[Opening Source material section]

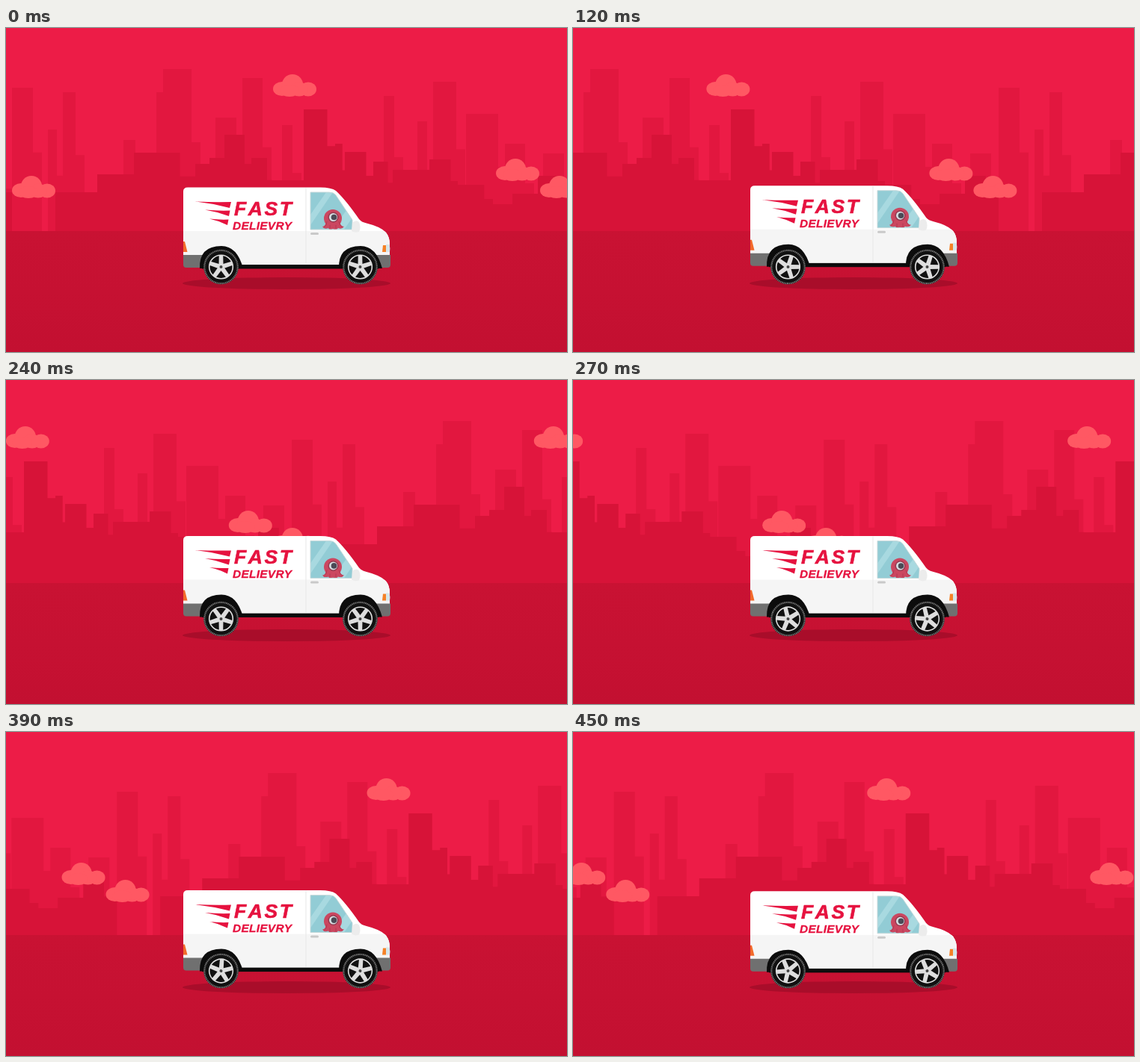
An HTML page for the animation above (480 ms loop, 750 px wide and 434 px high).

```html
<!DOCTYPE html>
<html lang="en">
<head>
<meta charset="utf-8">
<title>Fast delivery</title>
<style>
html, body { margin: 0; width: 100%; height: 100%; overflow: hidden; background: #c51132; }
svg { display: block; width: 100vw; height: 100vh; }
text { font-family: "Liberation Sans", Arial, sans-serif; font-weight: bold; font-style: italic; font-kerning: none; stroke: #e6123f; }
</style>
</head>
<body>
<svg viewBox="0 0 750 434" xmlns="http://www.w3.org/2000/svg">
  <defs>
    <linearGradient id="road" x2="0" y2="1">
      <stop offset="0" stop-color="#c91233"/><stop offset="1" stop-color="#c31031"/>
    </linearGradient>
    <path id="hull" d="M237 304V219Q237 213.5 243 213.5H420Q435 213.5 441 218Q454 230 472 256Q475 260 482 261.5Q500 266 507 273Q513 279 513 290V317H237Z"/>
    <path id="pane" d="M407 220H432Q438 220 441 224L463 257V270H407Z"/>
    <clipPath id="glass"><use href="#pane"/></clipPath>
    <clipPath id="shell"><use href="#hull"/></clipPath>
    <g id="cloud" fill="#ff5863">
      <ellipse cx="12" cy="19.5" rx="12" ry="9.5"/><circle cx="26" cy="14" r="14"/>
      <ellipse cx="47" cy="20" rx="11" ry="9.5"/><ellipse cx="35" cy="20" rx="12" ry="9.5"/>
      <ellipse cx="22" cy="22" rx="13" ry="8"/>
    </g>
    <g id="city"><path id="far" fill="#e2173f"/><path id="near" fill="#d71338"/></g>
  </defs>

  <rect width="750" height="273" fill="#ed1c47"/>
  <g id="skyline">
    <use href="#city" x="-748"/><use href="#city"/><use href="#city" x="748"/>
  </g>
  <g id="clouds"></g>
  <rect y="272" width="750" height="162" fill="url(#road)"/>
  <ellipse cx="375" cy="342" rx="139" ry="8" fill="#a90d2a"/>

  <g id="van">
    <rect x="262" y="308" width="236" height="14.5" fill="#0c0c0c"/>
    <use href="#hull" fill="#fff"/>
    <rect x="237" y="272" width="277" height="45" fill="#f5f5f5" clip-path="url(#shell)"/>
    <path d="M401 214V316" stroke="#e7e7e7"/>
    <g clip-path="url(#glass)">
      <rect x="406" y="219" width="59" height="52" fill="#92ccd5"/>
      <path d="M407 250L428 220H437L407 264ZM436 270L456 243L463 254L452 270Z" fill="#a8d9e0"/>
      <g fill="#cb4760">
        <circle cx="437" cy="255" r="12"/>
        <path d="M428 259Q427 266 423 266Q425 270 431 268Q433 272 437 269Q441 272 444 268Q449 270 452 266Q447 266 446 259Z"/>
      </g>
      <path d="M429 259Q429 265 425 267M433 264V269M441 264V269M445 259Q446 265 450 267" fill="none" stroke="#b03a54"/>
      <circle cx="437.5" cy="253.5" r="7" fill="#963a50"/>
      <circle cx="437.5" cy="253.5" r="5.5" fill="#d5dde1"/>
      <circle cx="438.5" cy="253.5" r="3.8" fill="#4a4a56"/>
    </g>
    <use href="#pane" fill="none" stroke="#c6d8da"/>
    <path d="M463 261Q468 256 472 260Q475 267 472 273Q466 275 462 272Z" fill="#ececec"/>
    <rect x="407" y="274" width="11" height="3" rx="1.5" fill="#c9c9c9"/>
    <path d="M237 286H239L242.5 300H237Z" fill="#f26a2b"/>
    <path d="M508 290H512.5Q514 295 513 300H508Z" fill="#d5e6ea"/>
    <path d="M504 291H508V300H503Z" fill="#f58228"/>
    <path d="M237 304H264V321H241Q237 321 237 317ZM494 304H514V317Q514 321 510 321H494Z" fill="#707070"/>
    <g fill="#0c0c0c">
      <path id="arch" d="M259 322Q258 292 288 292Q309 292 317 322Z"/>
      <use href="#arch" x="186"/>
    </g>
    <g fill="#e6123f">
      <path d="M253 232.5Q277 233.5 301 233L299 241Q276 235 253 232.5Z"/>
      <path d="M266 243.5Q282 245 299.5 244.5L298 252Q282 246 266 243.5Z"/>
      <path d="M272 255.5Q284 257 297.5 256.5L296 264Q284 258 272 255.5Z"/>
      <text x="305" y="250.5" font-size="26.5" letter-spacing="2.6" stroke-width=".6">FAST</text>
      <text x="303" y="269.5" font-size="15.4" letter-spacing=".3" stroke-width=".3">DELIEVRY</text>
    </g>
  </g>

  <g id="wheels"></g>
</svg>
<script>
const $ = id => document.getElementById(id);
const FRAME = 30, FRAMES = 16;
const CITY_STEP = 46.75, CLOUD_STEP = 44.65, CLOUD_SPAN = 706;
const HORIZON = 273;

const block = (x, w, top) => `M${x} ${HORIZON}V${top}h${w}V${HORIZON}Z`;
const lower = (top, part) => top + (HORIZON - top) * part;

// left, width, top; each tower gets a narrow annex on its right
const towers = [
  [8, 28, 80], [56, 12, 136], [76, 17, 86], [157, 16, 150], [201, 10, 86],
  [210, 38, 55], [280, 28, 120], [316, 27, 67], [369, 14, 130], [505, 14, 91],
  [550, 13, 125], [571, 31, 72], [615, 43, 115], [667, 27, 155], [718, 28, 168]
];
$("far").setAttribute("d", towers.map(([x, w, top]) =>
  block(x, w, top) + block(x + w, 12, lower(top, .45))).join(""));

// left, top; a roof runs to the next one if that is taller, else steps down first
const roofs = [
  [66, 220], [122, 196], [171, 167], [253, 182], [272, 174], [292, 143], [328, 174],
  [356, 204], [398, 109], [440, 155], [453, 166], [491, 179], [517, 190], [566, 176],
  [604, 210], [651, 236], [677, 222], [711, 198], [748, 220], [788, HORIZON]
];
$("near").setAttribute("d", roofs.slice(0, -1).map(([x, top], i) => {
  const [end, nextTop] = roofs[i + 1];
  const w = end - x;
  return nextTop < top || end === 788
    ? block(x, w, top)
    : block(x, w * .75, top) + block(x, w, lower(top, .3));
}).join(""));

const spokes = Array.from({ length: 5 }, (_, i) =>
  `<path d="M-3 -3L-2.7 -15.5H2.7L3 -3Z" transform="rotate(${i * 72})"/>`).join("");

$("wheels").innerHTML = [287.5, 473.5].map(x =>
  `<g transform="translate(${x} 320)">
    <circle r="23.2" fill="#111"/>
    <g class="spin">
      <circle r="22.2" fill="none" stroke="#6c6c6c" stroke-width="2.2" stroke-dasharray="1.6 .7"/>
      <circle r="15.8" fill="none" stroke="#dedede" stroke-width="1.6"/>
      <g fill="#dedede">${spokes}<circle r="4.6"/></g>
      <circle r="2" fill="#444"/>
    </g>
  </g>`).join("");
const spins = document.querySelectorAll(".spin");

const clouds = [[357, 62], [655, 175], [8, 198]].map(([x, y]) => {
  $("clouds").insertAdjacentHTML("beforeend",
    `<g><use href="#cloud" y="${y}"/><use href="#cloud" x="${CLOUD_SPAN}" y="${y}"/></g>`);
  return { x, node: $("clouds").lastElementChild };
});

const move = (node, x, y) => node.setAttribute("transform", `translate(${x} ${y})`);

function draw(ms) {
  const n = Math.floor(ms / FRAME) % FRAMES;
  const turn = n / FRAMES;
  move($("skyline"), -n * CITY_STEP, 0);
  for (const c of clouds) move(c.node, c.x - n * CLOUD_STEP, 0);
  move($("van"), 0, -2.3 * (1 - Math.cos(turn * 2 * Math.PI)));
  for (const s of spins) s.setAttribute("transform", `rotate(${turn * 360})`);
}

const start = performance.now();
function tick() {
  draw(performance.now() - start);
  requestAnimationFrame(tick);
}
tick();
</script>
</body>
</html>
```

[Closing Source material section]
[Opening Source material section]

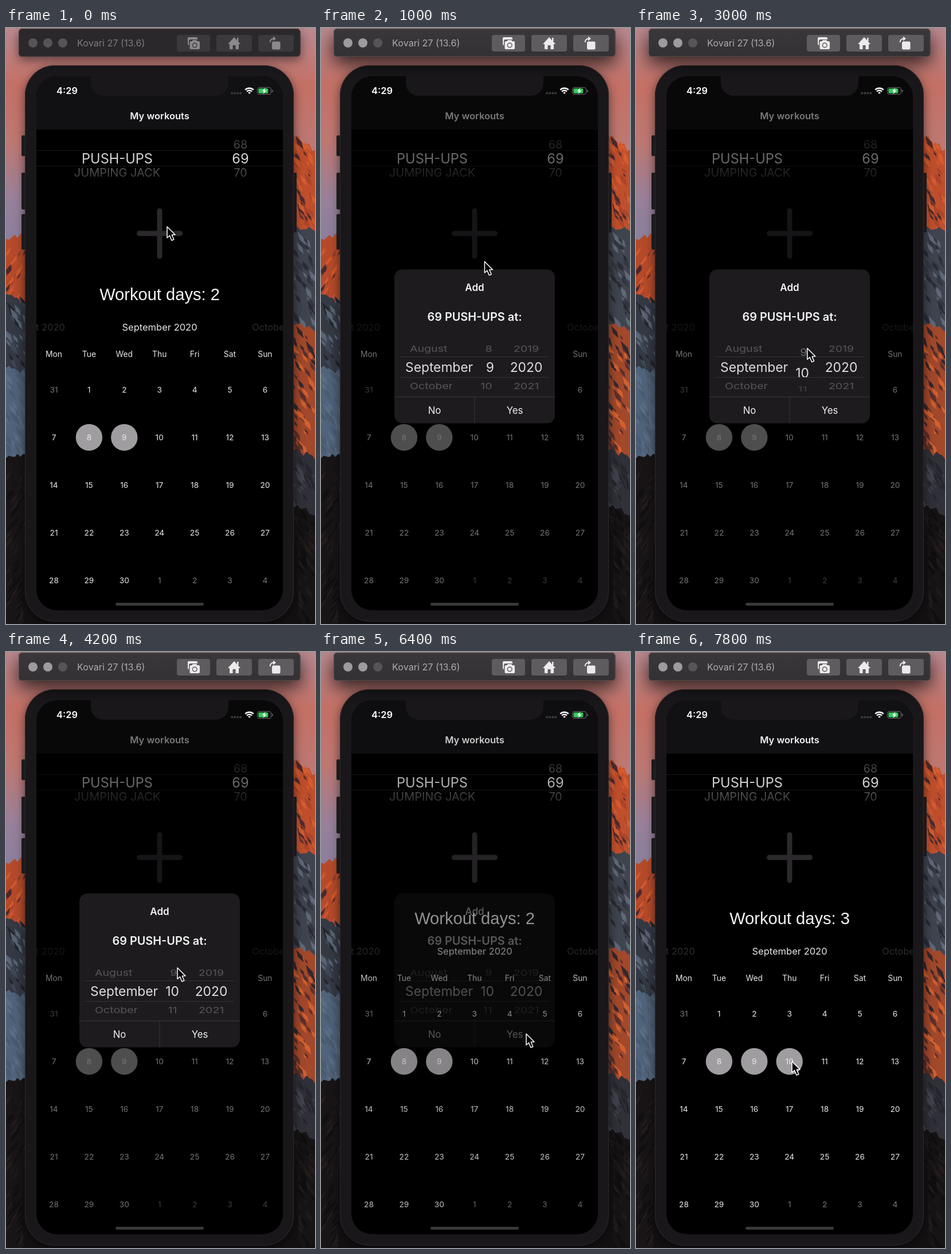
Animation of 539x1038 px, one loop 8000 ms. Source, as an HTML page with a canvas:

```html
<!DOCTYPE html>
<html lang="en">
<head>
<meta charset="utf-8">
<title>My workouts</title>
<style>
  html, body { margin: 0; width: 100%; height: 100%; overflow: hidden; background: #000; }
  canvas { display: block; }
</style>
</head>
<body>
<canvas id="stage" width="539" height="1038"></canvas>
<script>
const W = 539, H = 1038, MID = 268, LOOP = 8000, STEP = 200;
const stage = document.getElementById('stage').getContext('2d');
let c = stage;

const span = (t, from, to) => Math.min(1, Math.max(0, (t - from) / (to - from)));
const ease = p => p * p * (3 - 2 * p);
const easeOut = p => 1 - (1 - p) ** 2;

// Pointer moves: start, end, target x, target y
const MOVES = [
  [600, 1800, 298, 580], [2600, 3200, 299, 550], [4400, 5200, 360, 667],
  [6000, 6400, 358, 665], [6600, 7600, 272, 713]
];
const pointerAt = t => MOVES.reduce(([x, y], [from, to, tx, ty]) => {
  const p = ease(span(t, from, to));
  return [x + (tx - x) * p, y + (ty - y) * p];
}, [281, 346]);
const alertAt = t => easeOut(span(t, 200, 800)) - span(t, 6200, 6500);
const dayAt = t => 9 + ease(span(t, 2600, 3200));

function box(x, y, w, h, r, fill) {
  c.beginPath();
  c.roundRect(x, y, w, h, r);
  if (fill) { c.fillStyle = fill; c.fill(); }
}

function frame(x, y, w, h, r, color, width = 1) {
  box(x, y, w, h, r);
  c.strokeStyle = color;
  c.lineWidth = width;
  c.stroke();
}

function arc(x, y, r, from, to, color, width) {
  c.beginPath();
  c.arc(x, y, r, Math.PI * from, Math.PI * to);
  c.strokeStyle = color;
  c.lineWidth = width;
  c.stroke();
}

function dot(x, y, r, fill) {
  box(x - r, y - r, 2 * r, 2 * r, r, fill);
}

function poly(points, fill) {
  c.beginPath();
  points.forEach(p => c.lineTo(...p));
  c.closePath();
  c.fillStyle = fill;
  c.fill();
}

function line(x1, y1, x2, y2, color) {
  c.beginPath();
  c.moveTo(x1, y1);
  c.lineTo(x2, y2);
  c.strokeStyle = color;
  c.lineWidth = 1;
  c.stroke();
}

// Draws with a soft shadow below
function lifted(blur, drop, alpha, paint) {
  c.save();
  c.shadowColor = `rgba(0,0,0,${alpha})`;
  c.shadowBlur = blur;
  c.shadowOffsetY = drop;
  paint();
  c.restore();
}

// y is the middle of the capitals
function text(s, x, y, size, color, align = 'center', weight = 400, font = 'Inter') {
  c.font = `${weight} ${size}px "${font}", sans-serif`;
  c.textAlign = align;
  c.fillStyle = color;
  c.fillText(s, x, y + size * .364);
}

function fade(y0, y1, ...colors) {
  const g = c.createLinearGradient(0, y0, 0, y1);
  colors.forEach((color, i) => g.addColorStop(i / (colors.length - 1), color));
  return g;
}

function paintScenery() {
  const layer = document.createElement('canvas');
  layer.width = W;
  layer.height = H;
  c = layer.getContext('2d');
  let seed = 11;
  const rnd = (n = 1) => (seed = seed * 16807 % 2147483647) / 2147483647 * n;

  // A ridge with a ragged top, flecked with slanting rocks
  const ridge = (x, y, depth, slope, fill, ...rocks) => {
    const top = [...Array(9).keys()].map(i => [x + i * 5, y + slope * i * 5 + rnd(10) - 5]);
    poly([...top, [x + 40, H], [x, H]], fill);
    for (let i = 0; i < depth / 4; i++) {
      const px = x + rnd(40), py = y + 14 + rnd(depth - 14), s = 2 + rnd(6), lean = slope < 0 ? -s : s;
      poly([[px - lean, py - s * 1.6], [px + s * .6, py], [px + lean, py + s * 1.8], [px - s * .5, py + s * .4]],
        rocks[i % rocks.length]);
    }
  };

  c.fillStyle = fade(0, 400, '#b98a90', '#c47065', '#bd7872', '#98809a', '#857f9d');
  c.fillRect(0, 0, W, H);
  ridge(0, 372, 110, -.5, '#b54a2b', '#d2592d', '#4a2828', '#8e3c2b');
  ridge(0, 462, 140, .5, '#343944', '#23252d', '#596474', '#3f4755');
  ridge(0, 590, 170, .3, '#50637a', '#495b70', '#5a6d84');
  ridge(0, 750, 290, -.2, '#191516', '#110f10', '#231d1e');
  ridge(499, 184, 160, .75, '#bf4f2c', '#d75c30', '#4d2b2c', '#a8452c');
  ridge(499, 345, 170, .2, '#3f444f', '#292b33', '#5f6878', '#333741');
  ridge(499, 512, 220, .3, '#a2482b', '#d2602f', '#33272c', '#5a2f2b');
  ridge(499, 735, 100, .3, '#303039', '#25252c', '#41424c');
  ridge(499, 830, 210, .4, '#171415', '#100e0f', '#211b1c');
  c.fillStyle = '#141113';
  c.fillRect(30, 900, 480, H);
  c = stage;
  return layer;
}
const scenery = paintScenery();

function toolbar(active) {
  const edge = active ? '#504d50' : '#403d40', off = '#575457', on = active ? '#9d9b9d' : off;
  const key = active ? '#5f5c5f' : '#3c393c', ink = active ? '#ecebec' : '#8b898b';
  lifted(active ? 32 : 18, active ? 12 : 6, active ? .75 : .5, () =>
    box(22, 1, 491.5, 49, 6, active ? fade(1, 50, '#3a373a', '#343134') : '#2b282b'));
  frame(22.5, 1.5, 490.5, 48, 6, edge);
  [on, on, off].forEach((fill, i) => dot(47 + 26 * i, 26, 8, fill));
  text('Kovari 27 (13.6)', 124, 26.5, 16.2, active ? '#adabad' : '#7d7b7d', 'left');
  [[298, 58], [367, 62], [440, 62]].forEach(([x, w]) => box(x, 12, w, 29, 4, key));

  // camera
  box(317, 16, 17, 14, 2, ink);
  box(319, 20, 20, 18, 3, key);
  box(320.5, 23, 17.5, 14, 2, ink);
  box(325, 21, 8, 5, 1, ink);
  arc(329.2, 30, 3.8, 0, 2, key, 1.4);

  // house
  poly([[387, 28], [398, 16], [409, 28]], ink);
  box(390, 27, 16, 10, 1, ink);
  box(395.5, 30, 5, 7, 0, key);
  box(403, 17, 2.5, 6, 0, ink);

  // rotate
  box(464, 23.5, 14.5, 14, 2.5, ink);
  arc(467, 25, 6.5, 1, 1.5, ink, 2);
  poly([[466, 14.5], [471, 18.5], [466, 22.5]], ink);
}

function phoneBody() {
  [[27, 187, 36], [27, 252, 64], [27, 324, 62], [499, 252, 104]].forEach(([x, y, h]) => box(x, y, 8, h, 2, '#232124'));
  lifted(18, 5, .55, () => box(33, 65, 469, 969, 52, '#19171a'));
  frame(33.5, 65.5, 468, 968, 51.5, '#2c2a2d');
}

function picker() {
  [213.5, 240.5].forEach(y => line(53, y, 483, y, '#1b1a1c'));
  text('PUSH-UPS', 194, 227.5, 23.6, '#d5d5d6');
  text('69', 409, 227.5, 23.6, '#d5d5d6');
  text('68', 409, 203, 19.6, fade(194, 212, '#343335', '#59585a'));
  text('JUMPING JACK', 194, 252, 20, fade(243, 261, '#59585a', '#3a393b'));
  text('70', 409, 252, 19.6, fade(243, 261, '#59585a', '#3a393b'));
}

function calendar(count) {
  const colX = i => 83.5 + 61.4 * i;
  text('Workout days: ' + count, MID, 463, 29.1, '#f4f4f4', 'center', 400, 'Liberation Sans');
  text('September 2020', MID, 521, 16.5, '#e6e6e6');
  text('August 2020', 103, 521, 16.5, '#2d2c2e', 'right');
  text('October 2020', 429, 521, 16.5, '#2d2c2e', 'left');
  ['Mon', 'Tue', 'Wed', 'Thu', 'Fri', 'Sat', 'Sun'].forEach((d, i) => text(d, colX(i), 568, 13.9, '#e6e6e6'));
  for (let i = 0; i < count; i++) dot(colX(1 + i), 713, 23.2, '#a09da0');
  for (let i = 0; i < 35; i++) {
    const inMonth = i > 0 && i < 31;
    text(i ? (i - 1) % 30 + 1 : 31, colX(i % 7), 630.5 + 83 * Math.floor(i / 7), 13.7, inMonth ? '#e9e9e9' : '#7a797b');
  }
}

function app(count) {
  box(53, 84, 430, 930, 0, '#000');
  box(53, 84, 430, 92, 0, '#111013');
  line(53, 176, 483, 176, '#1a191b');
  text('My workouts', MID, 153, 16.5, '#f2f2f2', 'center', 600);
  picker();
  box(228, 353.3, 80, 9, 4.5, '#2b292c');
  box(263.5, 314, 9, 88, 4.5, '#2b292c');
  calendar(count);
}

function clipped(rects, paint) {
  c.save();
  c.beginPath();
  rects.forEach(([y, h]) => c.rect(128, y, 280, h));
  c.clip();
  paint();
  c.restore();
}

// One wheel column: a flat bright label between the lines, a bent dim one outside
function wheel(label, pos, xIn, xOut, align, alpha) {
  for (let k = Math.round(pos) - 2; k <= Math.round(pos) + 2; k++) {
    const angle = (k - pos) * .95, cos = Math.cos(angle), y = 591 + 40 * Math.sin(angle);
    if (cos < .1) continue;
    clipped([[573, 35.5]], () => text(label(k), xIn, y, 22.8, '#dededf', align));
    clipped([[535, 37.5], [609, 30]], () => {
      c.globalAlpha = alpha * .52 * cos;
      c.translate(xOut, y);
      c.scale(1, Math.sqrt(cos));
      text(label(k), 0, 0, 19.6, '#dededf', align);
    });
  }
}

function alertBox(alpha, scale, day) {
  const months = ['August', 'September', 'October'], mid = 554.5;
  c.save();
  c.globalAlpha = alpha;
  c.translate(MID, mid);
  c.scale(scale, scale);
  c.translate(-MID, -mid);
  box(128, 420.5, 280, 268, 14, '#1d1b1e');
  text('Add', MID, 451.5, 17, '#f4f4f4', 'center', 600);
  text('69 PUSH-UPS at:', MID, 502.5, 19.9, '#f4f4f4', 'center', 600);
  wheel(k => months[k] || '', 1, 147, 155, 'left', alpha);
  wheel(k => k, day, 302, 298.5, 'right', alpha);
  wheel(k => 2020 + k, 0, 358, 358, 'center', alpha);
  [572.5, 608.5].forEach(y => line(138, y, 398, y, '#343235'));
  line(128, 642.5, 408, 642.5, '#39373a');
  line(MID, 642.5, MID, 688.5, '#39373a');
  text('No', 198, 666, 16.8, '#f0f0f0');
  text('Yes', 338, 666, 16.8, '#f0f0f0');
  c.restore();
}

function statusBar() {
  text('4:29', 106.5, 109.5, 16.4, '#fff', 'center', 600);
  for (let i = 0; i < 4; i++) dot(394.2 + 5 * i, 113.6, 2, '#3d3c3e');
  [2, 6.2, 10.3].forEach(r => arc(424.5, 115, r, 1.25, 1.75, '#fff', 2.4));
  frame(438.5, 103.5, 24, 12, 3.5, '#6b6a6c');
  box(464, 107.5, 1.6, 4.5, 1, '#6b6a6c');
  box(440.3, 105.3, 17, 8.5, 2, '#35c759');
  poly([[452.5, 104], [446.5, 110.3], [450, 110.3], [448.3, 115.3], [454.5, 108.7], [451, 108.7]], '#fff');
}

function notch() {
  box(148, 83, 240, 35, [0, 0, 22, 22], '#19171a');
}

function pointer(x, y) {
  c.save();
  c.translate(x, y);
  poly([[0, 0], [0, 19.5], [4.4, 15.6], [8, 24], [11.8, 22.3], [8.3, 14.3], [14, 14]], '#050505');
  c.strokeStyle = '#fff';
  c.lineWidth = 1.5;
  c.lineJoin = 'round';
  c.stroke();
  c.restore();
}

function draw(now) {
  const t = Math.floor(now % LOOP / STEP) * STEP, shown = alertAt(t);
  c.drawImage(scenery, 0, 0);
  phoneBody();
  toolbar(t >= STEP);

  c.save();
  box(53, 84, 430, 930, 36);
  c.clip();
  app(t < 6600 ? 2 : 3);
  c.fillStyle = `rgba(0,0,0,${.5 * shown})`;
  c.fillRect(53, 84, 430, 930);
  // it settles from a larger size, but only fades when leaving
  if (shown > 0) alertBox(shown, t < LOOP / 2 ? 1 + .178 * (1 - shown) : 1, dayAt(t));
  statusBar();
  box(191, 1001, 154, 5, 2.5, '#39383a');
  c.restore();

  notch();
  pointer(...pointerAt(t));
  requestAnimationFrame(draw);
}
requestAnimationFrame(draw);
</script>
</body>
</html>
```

[Closing Source material section]

Your objective = State how many lines in the data include the string "alpha". Nothing else belongs in the reply.

Answer section = 9